Overrated Books

I love this article where fancy literary types reveal the books (considered by most to be classics) that they never connected with, or that they think are wildly overrated.   Reading is so completely subjective that it’s hard to believe we can agree to call anything a classic, but maybe that’s a post for a different time.

Unfortunately the one I was going to pick, Catcher in the Rye, was already there.  But I couldn’t agree more with Jonathan Rosen, who also picked it and characterized Holden Caulfied as whiny, annoying and inauthentic.  I remember thinking that I couldn’t believe this was the book my high school english teachers expected me to think was so edgy and fascinating.
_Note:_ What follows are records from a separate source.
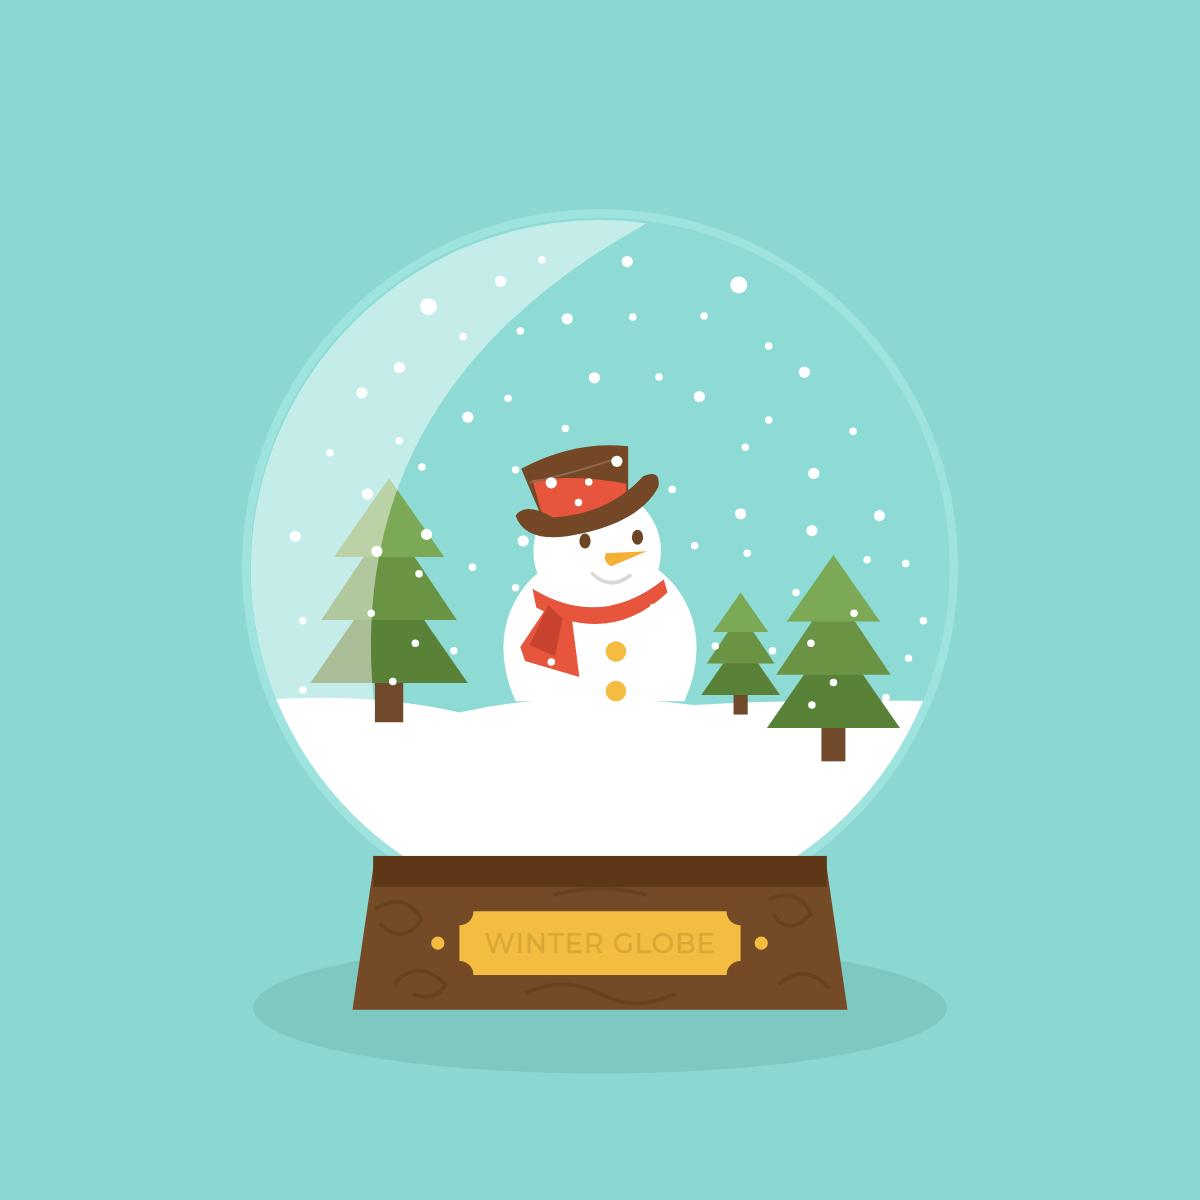
<!DOCTYPE html>
<html lang="en">
<head>
<meta charset="utf-8">
<title>Winter Globe</title>
<link rel="stylesheet" href="https://fonts.googleapis.com/css2?family=Montserrat:wght@500&display=swap">
<style>
:root{
  --backdrop:#8bd7d1;
  --floor-shadow:#7ec8c2;
  --glass-rim:#9fe3de;
  --glass-inside:#8edbd5;
  --glass-shine:#ffffff;
  --snow:#ffffff;
  --pine-light:#7ba955;
  --pine-mid:#6a9444;
  --pine-dark:#5a8138;
  --bark:#714a2b;
  --base-top:#5e3816;
  --base-wood:#744b26;
  --wood-grain:#643e1c;
  --plaque:#f4bc40;
  --plaque-text:#dba733;
  --scarf:#e8553d;
  --scarf-shade:#c8432f;
  --hat:#744826;
  --carrot:#f4b034;
  --eye:#6b4425;
  --smile:#d8d8d8;
}
html,body{margin:0;padding:0;overflow:hidden;background:var(--backdrop);}
.canvas{width:1200px;height:1200px;display:block;}
.plaque-label{font-family:'Montserrat',sans-serif;font-weight:500;font-size:29px;fill:var(--plaque-text);letter-spacing:1px;}
</style>
</head>
<body>
<svg class="canvas" viewBox="0 0 1280 1280" xmlns="http://www.w3.org/2000/svg">
  <defs>
    <clipPath id="globe-clip"><circle cx="640" cy="605" r="373"/></clipPath>
    <g id="pine">
      <rect x="41" y="128" width="18" height="27" fill="var(--bark)"/>
      <polygon points="50,58 0,130 100,130" fill="var(--pine-dark)"/>
      <polygon points="50,26 7,90 93,90" fill="var(--pine-mid)"/>
      <polygon points="50,0 15,50 85,50" fill="var(--pine-light)"/>
    </g>
    <circle id="flake-s" r="4" fill="var(--snow)"/>
    <circle id="flake-m" r="6" fill="var(--snow)"/>
    <circle id="flake-l" r="9" fill="var(--snow)"/>
  </defs>

  <rect width="1280" height="1280" fill="var(--backdrop)"/>
  <ellipse class="floor-shadow" cx="640" cy="1075" rx="370" ry="70" fill="var(--floor-shadow)"/>

  <g class="snow-globe">
    <circle cx="640" cy="605" r="382" fill="var(--glass-rim)"/>
    <circle cx="640" cy="605" r="373" fill="var(--glass-inside)"/>

    <g clip-path="url(#globe-clip)">
      <path class="snow-ground" d="M250,750 Q380,735 490,760 Q600,735 740,752 Q860,745 1030,748 L1030,1000 L250,1000 Z" fill="var(--snow)"/>

      <g class="trees">
        <use href="#pine" transform="translate(331 510) scale(1.68)"/>
        <use href="#pine" transform="translate(748 632) scale(0.84)"/>
        <use href="#pine" transform="translate(818 592) scale(1.42)"/>
      </g>

      <g class="snowman">
        <path d="M537,690 A103,103 0 0 1 743,690 Q743,720 730,748 L550,748 Q537,720 537,690 Z" fill="var(--snow)"/>
        <circle cx="637" cy="588" r="68" fill="var(--snow)"/>
        <circle cx="657" cy="695" r="11" fill="var(--plaque)"/>
        <circle cx="657" cy="737" r="11" fill="var(--plaque)"/>
        <ellipse cx="624" cy="577" rx="6" ry="8" fill="var(--eye)"/>
        <ellipse cx="680" cy="573" rx="6" ry="8" fill="var(--eye)"/>
        <path d="M646,590 L690,588 L652,604 Q643,600 646,590 Z" fill="var(--carrot)"/>
        <path d="M632,612 Q650,630 672,614" stroke="var(--smile)" stroke-width="4" fill="none" stroke-linecap="round"/>
        <path d="M568,628 Q640,672 708,618 L712,632 Q650,690 572,648 Z" fill="var(--scarf)"/>
        <path d="M585,645 L555,690 L560,705 L618,722 L610,660 Z" fill="var(--scarf)"/>
        <path d="M585,645 L565,688 L592,700 L600,660 Z" fill="var(--scarf-shade)"/>
        <path d="M556,500 Q612,470 670,476 L670,538 Q615,552 578,552 Z" fill="var(--hat)"/>
        <path d="M568,512 Q618,506 668,516 L668,542 Q618,552 580,556 Z" fill="var(--scarf)"/>
        <path d="M565,515 Q610,505 655,490" stroke="#8f6a4f" stroke-width="2" fill="none"/>
        <path d="M550,550 Q560,535 590,552 Q650,548 686,508 Q706,500 702,520 Q680,560 605,572 Q560,578 550,550 Z" fill="var(--hat)"/>
      </g>

      <path class="glass-shine" d="M690,238 A373,373 0 0 0 300,760 L400,760 Q360,420 690,238 Z" fill="var(--glass-shine)" opacity="0.48"/>

      <g class="snowflakes">
        <use href="#flake-m" x="669" y="279"/><use href="#flake-l" x="788" y="304"/>
        <use href="#flake-l" x="457" y="327"/><use href="#flake-m" x="534" y="300"/>
        <use href="#flake-s" x="578" y="277"/><use href="#flake-m" x="605" y="340"/>
        <use href="#flake-s" x="555" y="353"/><use href="#flake-s" x="675" y="338"/>
        <use href="#flake-s" x="751" y="337"/><use href="#flake-s" x="494" y="359"/>
        <use href="#flake-s" x="820" y="369"/><use href="#flake-m" x="426" y="392"/>
        <use href="#flake-m" x="634" y="403"/><use href="#flake-s" x="703" y="402"/>
        <use href="#flake-m" x="858" y="397"/><use href="#flake-m" x="386" y="419"/>
        <use href="#flake-m" x="746" y="423"/><use href="#flake-s" x="542" y="425"/>
        <use href="#flake-m" x="499" y="445"/><use href="#flake-s" x="820" y="448"/>
        <use href="#flake-s" x="603" y="457"/><use href="#flake-s" x="910" y="460"/>
        <use href="#flake-s" x="426" y="470"/><use href="#flake-s" x="795" y="477"/>
        <use href="#flake-s" x="352" y="483"/><use href="#flake-s" x="450" y="498"/>
        <use href="#flake-s" x="550" y="501"/><use href="#flake-m" x="658" y="492"/>
        <use href="#flake-m" x="868" y="505"/><use href="#flake-m" x="588" y="515"/>
        <use href="#flake-s" x="628" y="514"/><use href="#flake-s" x="717" y="522"/>
        <use href="#flake-s" x="617" y="536"/><use href="#flake-m" x="392" y="527"/>
        <use href="#flake-m" x="790" y="548"/><use href="#flake-m" x="938" y="550"/>
        <use href="#flake-m" x="315" y="572"/><use href="#flake-m" x="455" y="570"/>
        <use href="#flake-m" x="558" y="577"/><use href="#flake-m" x="866" y="566"/>
        <use href="#flake-s" x="741" y="582"/><use href="#flake-m" x="402" y="588"/>
        <use href="#flake-s" x="797" y="590"/><use href="#flake-s" x="925" y="597"/>
        <use href="#flake-s" x="504" y="605"/><use href="#flake-s" x="966" y="601"/>
        <use href="#flake-s" x="447" y="612"/><use href="#flake-s" x="849" y="632"/>
        <use href="#flake-s" x="550" y="627"/><use href="#flake-s" x="697" y="648"/>
        <use href="#flake-s" x="396" y="654"/><use href="#flake-s" x="911" y="654"/>
        <use href="#flake-s" x="323" y="662"/><use href="#flake-s" x="985" y="662"/>
        <use href="#flake-s" x="443" y="686"/><use href="#flake-s" x="865" y="686"/>
        <use href="#flake-s" x="763" y="689"/><use href="#flake-s" x="824" y="694"/>
        <use href="#flake-s" x="484" y="694"/><use href="#flake-s" x="969" y="702"/>
        <use href="#flake-s" x="588" y="706"/><use href="#flake-s" x="419" y="727"/>
        <use href="#flake-s" x="889" y="728"/><use href="#flake-s" x="323" y="736"/>
        <use href="#flake-s" x="945" y="744"/><use href="#flake-s" x="866" y="752"/>
      </g>
    </g>
  </g>

  <g class="globe-base">
    <polygon points="376,1077 904,1077 880,913 400,913" fill="var(--base-wood)"/>
    <g class="wood-grain" fill="none" stroke="var(--wood-grain)" stroke-width="4" opacity="0.7">
      <path d="M400,970 q30,-20 50,10 q-20,30 -45,5"/>
      <path d="M420,1050 q25,-30 55,0 q-10,20 -35,10"/>
      <path d="M820,960 q30,-15 45,15 q-25,25 -40,0"/>
      <path d="M830,1050 q30,-25 55,5"/>
      <path d="M560,1060 q40,-20 80,0 q40,20 80,0"/>
      <path d="M590,955 q50,-15 100,0"/>
    </g>
    <rect x="398" y="913" width="484" height="33" fill="var(--base-top)"/>
    <circle cx="467" cy="1006" r="7" fill="var(--plaque)"/>
    <circle cx="812" cy="1006" r="7" fill="var(--plaque)"/>
    <path class="plaque" d="M505,972 H775 A15,15 0 0 0 790,987 V1025 A15,15 0 0 0 775,1040 H505 A15,15 0 0 0 490,1025 V987 A15,15 0 0 0 505,972 Z" fill="var(--plaque)"/>
    <text class="plaque-label" x="640" y="1017" text-anchor="middle">WINTER GLOBE</text>
  </g>
</svg>
</body>
</html>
I would probably also have to include Tom Sawyer on my list, even though I’m encouraged to teach it to my eighth graders.  I rarely do because I hate faking enthusiasm for something we’re reading when it’s hard enough to get them excited about books I actually do like.

So, do you have an overrated classic to share?

Random musings, Writing

Writing snacks

Saw this great graphic in the NY Times book review this weekend detailing the favorite writing snacks of a random assortment of famous writers.  Including:

Walt Whitman: meat and oysters.

Emily Dickinson: Home baked bread.

John Steinbeck: Cold toast and stale coffee.  On purpose?

My favorite writing snack is a little bowl of cheezits and peanuts.  Sometimes it gets a little greasy but it always hits the spot.  When I was little my favorite reading snack was a box of wheat thins.  It seems like a natural evolution.

Your favorite writing, or other work, snack?